Transport for London says it takes 10 months to process driver applications – an unreasonable delay that is contributing to the national driver shortage.

But Wolverhampton geared up to cater for increased demand following the 2015 Deregulation Act, which allowed cross-border licensing for the first time. Previously, drivers and their vehicles had to be licensed by the local authority in which they would be working.

But now, even Wolverhampton’s digital licensing service has come under pressure as more and more drivers look to use it. Wolverhampton Council licensing manager Greg Bickerdike said: “Because of the shortage of drivers, Wolverhampton has been inundated with applications from across the country, in part due to slow processing times and high fees in their home authority. This has created a backlog of applications. The service is struggling to meet demand.”

In a report, Bickerdike said that, as of December 15, 2022, there were 2,634 applications in the queue, which is approximately a two-month wait. In addition, 1,924 applications had been processed but were awaiting information from the applicant, and a further 927 drivers were awaiting a hearing to determine their application.

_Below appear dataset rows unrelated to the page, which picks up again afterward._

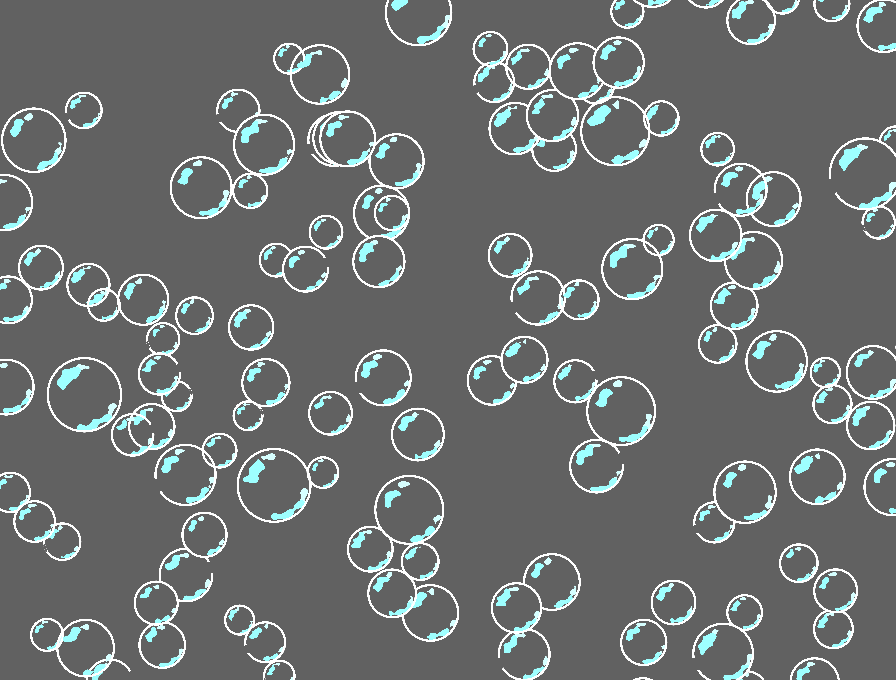
Give the GLSL for this pattern, as a WebGL 1 fragment shader.

```glsl
precision highp float;

// Glossy outlined bubbles scattered on flat grey, alone or in small clusters.
// Each grid cell holds a main bubble and up to two companions beside it;
// every bubble has a thin crisp rim and ragged cyan glints at two sides.

uniform vec2 u_resolution;

const vec3 GREY = vec3(0.38);
const vec3 WHITE = vec3(1.0);
const vec3 CYAN = vec3(0.62, 1.0, 1.0);
const vec3 PALE_CYAN = vec3(0.84, 1.0, 1.0);
const float CELL = 0.17;

float hash(vec2 cell, float seed) {
  vec3 v = fract(vec3(cell.xyx + seed * 7.31) * vec3(0.1031, 0.1030, 0.0973));
  v += dot(v, v.yzx + 33.33);
  return fract((v.x + v.y) * v.z);
}

vec2 direction(float angle) {
  return vec2(cos(angle), sin(angle));
}

// Distance to a round-capped arc centred on the given angle
float arcDistance(vec2 p, float angle, float halfSpan, float radius, float halfWidth) {
  vec2 axis = direction(angle);
  p = vec2(dot(p, axis), abs(dot(p, vec2(-axis.y, axis.x))));
  float d = atan(p.y, p.x) < halfSpan
    ? abs(length(p) - radius)
    : length(p - radius * direction(halfSpan));
  return d - halfWidth;
}

// Crisp coverage of a signed distance in canvas heights
float cover(float d) {
  float edge = 0.04 / u_resolution.y;
  return 1.0 - smoothstep(-edge, edge, d);
}

vec3 drawBubble(vec3 color, vec2 p, float r, vec2 cell, float seed) {
  float rimDistance = length(p) - r;
  if (rimDistance > 0.01) return color;

  // About half of the bubbles hide what lies behind them
  if (hash(cell, seed + 1.0) < 0.5) color = mix(color, GREY, cover(rimDistance));

  // Ragged glints, in units of the bubble radius
  vec2 q = p / r;
  float tilt = 0.24 * (hash(cell, seed + 2.0) - 0.5);
  float size = mix(0.85, 1.25, hash(cell, seed + 3.0));
  float phase = 6.283 * hash(cell, seed + 9.0);
  float ragged = 0.035 * (sin(15.0 * q.x + phase) + sin(19.0 * q.y - 2.0 * phase));
  float upper = arcDistance(q, 2.45 + tilt, 0.29 * size, 0.67, 0.14 * size);
  float top = arcDistance(q, 1.72 + tilt, 0.13, 0.78, 0.07);
  float lower = arcDistance(q, -1.12 + tilt, 0.40 * size, 0.87, 0.09);
  float side = arcDistance(q, -0.38 + tilt, 0.14, 0.87, 0.07);
  color = mix(color, PALE_CYAN, cover((min(top, side) + ragged) * r));
  color = mix(color, CYAN, cover((min(upper, lower) + ragged) * r));

  // Rim, broken on one side of some bubbles
  float gapSide = hash(cell, seed + 4.0) < 0.6 ? 3.5 : 0.3;
  float gap = arcDistance(q, gapSide, 0.16, 1.0, 0.06);
  float broken = step(hash(cell, seed + 5.0), 0.22);
  float rim = cover(abs(rimDistance) - 0.00165) * (1.0 - broken * cover(gap * r));
  return mix(color, WHITE, rim);
}

void main() {
  vec2 p = gl_FragCoord.xy / u_resolution.y;
  vec2 home = floor(p / CELL);
  vec3 color = GREY;

  for (int y = -1; y <= 1; y++) {
    for (int x = -1; x <= 1; x++) {
      vec2 cell = home + vec2(float(x), float(y)) + 20.0;
      if (hash(cell, 1.0) > 0.82) continue;

      // Main bubble, slightly larger towards the top
      vec2 jitter = vec2(hash(cell, 2.0), hash(cell, 3.0)) - 0.5;
      vec2 center = (cell - 20.0 + 0.5 + 0.56 * jitter) * CELL;
      float mainRadius = mix(0.027, 0.053, pow(hash(cell, 4.0), 1.4));
      mainRadius += 0.006 * clamp(center.y, 0.0, 1.0);

      // Companions overlap, touch or float just clear of it
      float angle = 6.283 * hash(cell, 5.0);
      for (int i = 0; i < 2; i++) {
        float seed = 20.0 + 15.0 * float(i);
        float r = mix(0.021, 0.041, hash(cell, seed + 6.0));
        float reach = (mainRadius + r) * mix(0.78, 1.3, hash(cell, seed + 7.0));
        vec2 offset = reach * direction(angle);
        if (hash(cell, seed + 8.0) < 0.92 - 0.22 * float(i))
          color = drawBubble(color, p - center - offset, r, cell, seed);
        angle += mix(1.6, 4.6, hash(cell, 6.0));
      }
      color = drawBubble(color, p - center, mainRadius, cell, 60.0);
    }
  }
  gl_FragColor = vec4(color, 1.0);
}
```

“Since 2017-18, Wolverhampton’s net increases to the number of drivers in England has been around a third of England’s gain. As such, Wolverhampton is playing an unequivocal role in attracting and increasing the number of private hire drivers in the trade,” Bickerdike said.

“Excluding London, the largest increase on record is 5,051 drivers for 2018-19, which was Wolverhampton. This is likely to be broken by Wolverhampton again this financial year,” he added.

Many drivers left the taxi and private hire trade during the Covid-19 lockdown, many switching to other driving jobs in areas such as food or parcel deliveries.

Wolverhampton council has added 20 members of staff to its licensing department to try and meet demand. “There is a risk that the service will over-expand, as it is impossible to judge when the demand for new licences will plateau,” said Bickerdike.